# [Your task]
Below are records; how many of their lines contain "const"? Answer with only the number.

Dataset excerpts
┌────────

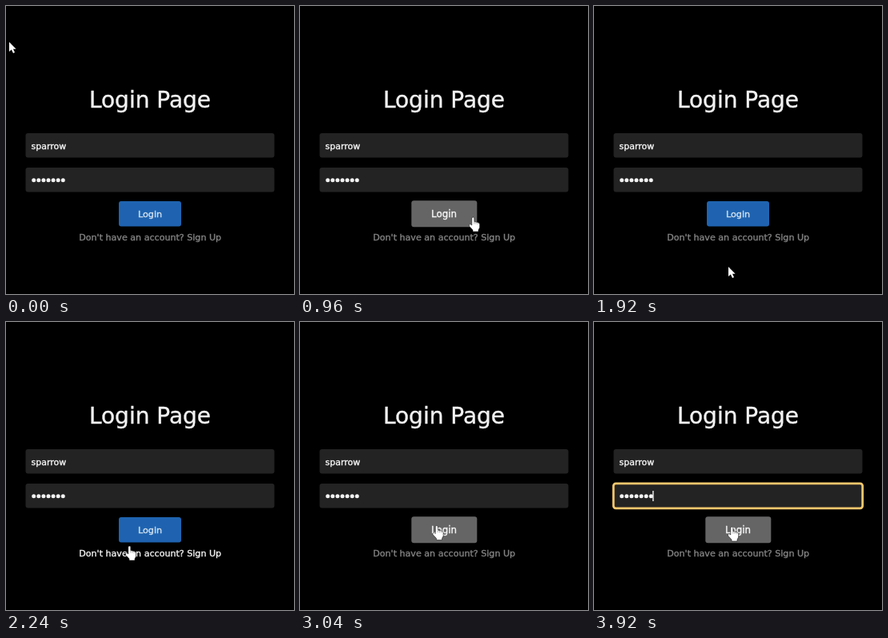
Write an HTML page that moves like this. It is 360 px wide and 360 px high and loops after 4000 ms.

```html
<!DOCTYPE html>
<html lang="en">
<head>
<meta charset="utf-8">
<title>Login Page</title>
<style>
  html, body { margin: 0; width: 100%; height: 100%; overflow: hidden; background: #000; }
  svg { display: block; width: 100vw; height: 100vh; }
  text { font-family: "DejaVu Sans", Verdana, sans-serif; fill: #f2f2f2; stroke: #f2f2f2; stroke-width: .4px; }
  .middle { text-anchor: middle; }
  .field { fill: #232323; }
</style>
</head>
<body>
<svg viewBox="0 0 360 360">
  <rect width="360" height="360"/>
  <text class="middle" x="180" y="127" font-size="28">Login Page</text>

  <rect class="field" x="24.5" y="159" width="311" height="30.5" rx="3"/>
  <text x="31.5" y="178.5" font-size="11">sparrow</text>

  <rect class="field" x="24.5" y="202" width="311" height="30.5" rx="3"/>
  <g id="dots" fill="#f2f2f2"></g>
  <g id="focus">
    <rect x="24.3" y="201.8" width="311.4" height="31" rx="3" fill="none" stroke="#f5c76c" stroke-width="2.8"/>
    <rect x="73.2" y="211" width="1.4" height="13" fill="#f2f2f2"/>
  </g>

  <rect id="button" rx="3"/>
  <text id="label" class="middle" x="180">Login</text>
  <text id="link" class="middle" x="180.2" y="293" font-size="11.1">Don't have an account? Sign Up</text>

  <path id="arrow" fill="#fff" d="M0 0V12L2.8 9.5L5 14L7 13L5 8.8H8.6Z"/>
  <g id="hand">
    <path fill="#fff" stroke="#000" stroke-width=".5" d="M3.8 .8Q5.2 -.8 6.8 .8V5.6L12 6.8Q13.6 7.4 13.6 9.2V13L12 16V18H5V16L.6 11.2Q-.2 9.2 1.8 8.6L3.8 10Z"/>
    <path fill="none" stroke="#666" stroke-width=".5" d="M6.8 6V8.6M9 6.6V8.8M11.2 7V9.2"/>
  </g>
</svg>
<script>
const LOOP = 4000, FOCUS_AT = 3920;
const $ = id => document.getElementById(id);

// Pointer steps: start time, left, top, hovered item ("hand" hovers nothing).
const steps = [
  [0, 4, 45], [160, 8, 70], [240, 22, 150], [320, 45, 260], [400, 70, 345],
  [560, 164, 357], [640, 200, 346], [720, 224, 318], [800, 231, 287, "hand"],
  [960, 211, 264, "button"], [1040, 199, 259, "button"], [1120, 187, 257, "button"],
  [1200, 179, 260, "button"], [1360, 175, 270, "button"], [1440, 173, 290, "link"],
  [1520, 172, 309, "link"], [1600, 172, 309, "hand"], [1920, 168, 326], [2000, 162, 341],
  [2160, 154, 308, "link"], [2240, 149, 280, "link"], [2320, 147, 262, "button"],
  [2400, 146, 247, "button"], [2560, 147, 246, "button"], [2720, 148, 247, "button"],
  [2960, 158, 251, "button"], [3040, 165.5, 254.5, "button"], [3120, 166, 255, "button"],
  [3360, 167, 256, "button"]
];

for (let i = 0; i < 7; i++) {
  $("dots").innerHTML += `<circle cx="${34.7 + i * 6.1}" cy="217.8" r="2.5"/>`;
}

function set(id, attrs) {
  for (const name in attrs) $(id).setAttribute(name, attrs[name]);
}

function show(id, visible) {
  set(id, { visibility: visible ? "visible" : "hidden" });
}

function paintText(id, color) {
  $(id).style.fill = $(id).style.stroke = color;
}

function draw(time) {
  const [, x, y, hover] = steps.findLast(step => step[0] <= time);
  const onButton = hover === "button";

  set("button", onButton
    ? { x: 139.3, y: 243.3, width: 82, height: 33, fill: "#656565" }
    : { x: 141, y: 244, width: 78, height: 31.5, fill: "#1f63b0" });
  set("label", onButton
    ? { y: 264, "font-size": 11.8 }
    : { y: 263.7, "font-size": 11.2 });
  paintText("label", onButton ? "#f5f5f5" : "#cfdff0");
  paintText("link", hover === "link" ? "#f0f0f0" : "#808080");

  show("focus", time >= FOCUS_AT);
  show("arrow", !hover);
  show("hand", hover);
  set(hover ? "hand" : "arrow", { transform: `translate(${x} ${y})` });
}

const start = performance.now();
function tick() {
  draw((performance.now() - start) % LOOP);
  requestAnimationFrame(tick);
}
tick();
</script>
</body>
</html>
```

└────────

# [Exercise output]
7